DATASET RECORDS:
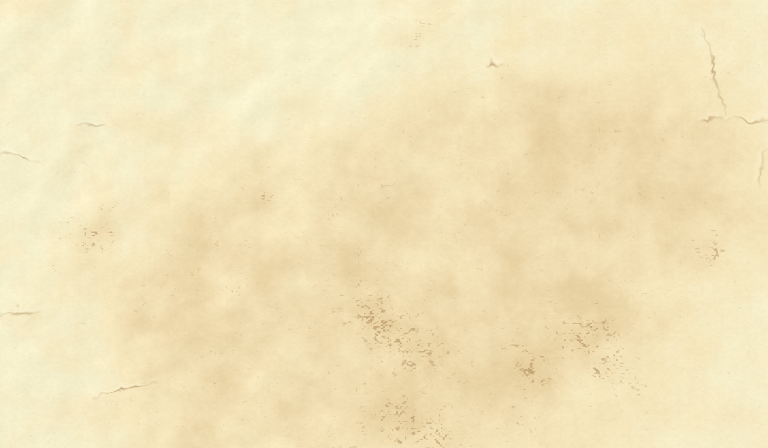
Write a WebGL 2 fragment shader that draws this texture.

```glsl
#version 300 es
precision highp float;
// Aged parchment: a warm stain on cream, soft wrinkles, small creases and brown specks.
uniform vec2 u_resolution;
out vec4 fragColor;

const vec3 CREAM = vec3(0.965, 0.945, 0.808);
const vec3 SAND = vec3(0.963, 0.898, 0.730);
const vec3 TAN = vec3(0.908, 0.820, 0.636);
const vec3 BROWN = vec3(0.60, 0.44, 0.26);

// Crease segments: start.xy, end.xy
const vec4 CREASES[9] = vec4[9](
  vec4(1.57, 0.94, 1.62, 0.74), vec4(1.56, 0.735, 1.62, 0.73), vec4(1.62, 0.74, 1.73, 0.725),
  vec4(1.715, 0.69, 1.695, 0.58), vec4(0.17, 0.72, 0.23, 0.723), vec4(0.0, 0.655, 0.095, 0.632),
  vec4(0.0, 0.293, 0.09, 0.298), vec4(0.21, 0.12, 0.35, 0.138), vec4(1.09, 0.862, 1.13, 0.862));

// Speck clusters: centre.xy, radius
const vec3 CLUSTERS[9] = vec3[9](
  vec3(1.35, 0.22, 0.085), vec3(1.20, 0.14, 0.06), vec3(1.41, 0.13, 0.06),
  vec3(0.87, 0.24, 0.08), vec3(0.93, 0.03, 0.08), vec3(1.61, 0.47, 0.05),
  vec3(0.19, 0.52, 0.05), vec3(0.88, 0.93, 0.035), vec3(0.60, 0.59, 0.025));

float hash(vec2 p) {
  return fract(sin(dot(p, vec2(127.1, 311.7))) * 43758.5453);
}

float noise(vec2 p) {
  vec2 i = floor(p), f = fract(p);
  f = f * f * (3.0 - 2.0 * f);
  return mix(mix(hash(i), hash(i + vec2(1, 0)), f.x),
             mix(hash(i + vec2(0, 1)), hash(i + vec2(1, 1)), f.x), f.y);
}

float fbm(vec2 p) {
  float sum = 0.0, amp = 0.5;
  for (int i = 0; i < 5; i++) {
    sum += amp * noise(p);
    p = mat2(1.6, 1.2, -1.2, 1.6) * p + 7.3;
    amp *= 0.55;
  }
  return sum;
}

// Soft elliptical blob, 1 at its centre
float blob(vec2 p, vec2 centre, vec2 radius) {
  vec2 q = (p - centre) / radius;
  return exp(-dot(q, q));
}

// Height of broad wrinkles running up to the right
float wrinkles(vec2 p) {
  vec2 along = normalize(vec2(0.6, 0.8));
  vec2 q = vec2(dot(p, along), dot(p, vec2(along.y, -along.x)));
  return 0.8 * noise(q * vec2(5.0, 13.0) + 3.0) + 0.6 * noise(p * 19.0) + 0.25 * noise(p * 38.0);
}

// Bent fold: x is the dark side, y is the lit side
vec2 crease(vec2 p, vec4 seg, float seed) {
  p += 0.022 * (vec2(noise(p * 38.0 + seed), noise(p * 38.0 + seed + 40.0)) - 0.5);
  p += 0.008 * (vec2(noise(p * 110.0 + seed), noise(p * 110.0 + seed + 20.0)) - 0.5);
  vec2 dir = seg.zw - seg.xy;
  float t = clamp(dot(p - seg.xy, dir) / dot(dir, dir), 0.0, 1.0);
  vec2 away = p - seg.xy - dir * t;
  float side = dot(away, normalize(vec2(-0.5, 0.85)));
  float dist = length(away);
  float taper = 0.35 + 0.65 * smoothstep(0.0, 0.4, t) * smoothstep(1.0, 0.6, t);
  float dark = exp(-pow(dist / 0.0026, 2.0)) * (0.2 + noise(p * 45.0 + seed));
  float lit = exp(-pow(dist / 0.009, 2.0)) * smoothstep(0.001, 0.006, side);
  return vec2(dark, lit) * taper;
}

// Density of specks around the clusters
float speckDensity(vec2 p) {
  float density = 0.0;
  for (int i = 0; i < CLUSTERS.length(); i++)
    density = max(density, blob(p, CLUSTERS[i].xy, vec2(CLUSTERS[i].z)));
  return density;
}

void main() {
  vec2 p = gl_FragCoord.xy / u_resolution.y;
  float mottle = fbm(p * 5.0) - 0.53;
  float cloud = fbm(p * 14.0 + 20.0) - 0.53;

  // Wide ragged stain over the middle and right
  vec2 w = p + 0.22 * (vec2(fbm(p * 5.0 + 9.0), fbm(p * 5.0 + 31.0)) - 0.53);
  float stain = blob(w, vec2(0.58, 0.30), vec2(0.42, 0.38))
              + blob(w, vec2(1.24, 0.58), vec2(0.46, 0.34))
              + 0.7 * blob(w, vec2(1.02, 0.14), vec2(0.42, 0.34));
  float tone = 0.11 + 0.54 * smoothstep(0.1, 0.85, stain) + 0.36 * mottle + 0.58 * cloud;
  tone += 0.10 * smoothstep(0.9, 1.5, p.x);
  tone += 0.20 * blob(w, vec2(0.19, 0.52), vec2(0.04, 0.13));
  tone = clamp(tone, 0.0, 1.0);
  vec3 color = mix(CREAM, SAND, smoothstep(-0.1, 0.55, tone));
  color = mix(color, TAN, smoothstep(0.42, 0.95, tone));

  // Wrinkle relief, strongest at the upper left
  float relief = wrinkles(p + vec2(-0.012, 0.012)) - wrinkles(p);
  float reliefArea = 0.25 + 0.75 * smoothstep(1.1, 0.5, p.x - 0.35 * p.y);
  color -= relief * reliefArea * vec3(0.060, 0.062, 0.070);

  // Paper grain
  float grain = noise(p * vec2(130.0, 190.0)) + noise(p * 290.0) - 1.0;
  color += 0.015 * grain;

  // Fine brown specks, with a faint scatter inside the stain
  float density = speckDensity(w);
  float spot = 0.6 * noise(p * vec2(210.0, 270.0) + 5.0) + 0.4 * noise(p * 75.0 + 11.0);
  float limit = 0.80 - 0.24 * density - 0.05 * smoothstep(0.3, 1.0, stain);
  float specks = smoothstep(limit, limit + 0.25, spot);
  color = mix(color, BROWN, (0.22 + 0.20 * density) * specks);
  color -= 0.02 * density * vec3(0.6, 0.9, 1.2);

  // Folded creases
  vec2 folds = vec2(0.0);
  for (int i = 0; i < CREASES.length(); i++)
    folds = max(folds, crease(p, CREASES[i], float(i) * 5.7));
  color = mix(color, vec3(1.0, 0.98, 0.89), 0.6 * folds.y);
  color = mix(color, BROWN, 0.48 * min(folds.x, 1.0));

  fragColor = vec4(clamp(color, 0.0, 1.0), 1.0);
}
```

AIM OF THE TASK:
Drop the images; copy every entry above exactly.

YOUR RESPONSE:
Write a WebGL 2 fragment shader that draws this texture.

```glsl
#version 300 es
precision highp float;
// Aged parchment: a warm stain on cream, soft wrinkles, small creases and brown specks.
uniform vec2 u_resolution;
out vec4 fragColor;

const vec3 CREAM = vec3(0.965, 0.945, 0.808);
const vec3 SAND = vec3(0.963, 0.898, 0.730);
const vec3 TAN = vec3(0.908, 0.820, 0.636);
const vec3 BROWN = vec3(0.60, 0.44, 0.26);

// Crease segments: start.xy, end.xy
const vec4 CREASES[9] = vec4[9](
  vec4(1.57, 0.94, 1.62, 0.74), vec4(1.56, 0.735, 1.62, 0.73), vec4(1.62, 0.74, 1.73, 0.725),
  vec4(1.715, 0.69, 1.695, 0.58), vec4(0.17, 0.72, 0.23, 0.723), vec4(0.0, 0.655, 0.095, 0.632),
  vec4(0.0, 0.293, 0.09, 0.298), vec4(0.21, 0.12, 0.35, 0.138), vec4(1.09, 0.862, 1.13, 0.862));

// Speck clusters: centre.xy, radius
const vec3 CLUSTERS[9] = vec3[9](
  vec3(1.35, 0.22, 0.085), vec3(1.20, 0.14, 0.06), vec3(1.41, 0.13, 0.06),
  vec3(0.87, 0.24, 0.08), vec3(0.93, 0.03, 0.08), vec3(1.61, 0.47, 0.05),
  vec3(0.19, 0.52, 0.05), vec3(0.88, 0.93, 0.035), vec3(0.60, 0.59, 0.025));

float hash(vec2 p) {
  return fract(sin(dot(p, vec2(127.1, 311.7))) * 43758.5453);
}

float noise(vec2 p) {
  vec2 i = floor(p), f = fract(p);
  f = f * f * (3.0 - 2.0 * f);
  return mix(mix(hash(i), hash(i + vec2(1, 0)), f.x),
             mix(hash(i + vec2(0, 1)), hash(i + vec2(1, 1)), f.x), f.y);
}

float fbm(vec2 p) {
  float sum = 0.0, amp = 0.5;
  for (int i = 0; i < 5; i++) {
    sum += amp * noise(p);
    p = mat2(1.6, 1.2, -1.2, 1.6) * p + 7.3;
    amp *= 0.55;
  }
  return sum;
}

// Soft elliptical blob, 1 at its centre
float blob(vec2 p, vec2 centre, vec2 radius) {
  vec2 q = (p - centre) / radius;
  return exp(-dot(q, q));
}

// Height of broad wrinkles running up to the right
float wrinkles(vec2 p) {
  vec2 along = normalize(vec2(0.6, 0.8));
  vec2 q = vec2(dot(p, along), dot(p, vec2(along.y, -along.x)));
  return 0.8 * noise(q * vec2(5.0, 13.0) + 3.0) + 0.6 * noise(p * 19.0) + 0.25 * noise(p * 38.0);
}

// Bent fold: x is the dark side, y is the lit side
vec2 crease(vec2 p, vec4 seg, float seed) {
  p += 0.022 * (vec2(noise(p * 38.0 + seed), noise(p * 38.0 + seed + 40.0)) - 0.5);
  p += 0.008 * (vec2(noise(p * 110.0 + seed), noise(p * 110.0 + seed + 20.0)) - 0.5);
  vec2 dir = seg.zw - seg.xy;
  float t = clamp(dot(p - seg.xy, dir) / dot(dir, dir), 0.0, 1.0);
  vec2 away = p - seg.xy - dir * t;
  float side = dot(away, normalize(vec2(-0.5, 0.85)));
  float dist = length(away);
  float taper = 0.35 + 0.65 * smoothstep(0.0, 0.4, t) * smoothstep(1.0, 0.6, t);
  float dark = exp(-pow(dist / 0.0026, 2.0)) * (0.2 + noise(p * 45.0 + seed));
  float lit = exp(-pow(dist / 0.009, 2.0)) * smoothstep(0.001, 0.006, side);
  return vec2(dark, lit) * taper;
}

// Density of specks around the clusters
float speckDensity(vec2 p) {
  float density = 0.0;
  for (int i = 0; i < CLUSTERS.length(); i++)
    density = max(density, blob(p, CLUSTERS[i].xy, vec2(CLUSTERS[i].z)));
  return density;
}

void main() {
  vec2 p = gl_FragCoord.xy / u_resolution.y;
  float mottle = fbm(p * 5.0) - 0.53;
  float cloud = fbm(p * 14.0 + 20.0) - 0.53;

  // Wide ragged stain over the middle and right
  vec2 w = p + 0.22 * (vec2(fbm(p * 5.0 + 9.0), fbm(p * 5.0 + 31.0)) - 0.53);
  float stain = blob(w, vec2(0.58, 0.30), vec2(0.42, 0.38))
              + blob(w, vec2(1.24, 0.58), vec2(0.46, 0.34))
              + 0.7 * blob(w, vec2(1.02, 0.14), vec2(0.42, 0.34));
  float tone = 0.11 + 0.54 * smoothstep(0.1, 0.85, stain) + 0.36 * mottle + 0.58 * cloud;
  tone += 0.10 * smoothstep(0.9, 1.5, p.x);
  tone += 0.20 * blob(w, vec2(0.19, 0.52), vec2(0.04, 0.13));
  tone = clamp(tone, 0.0, 1.0);
  vec3 color = mix(CREAM, SAND, smoothstep(-0.1, 0.55, tone));
  color = mix(color, TAN, smoothstep(0.42, 0.95, tone));

  // Wrinkle relief, strongest at the upper left
  float relief = wrinkles(p + vec2(-0.012, 0.012)) - wrinkles(p);
  float reliefArea = 0.25 + 0.75 * smoothstep(1.1, 0.5, p.x - 0.35 * p.y);
  color -= relief * reliefArea * vec3(0.060, 0.062, 0.070);

  // Paper grain
  float grain = noise(p * vec2(130.0, 190.0)) + noise(p * 290.0) - 1.0;
  color += 0.015 * grain;

  // Fine brown specks, with a faint scatter inside the stain
  float density = speckDensity(w);
  float spot = 0.6 * noise(p * vec2(210.0, 270.0) + 5.0) + 0.4 * noise(p * 75.0 + 11.0);
  float limit = 0.80 - 0.24 * density - 0.05 * smoothstep(0.3, 1.0, stain);
  float specks = smoothstep(limit, limit + 0.25, spot);
  color = mix(color, BROWN, (0.22 + 0.20 * density) * specks);
  color -= 0.02 * density * vec3(0.6, 0.9, 1.2);

  // Folded creases
  vec2 folds = vec2(0.0);
  for (int i = 0; i < CREASES.length(); i++)
    folds = max(folds, crease(p, CREASES[i], float(i) * 5.7));
  color = mix(color, vec3(1.0, 0.98, 0.89), 0.6 * folds.y);
  color = mix(color, BROWN, 0.48 * min(folds.x, 1.0));

  fragColor = vec4(clamp(color, 0.0, 1.0), 1.0);
}
```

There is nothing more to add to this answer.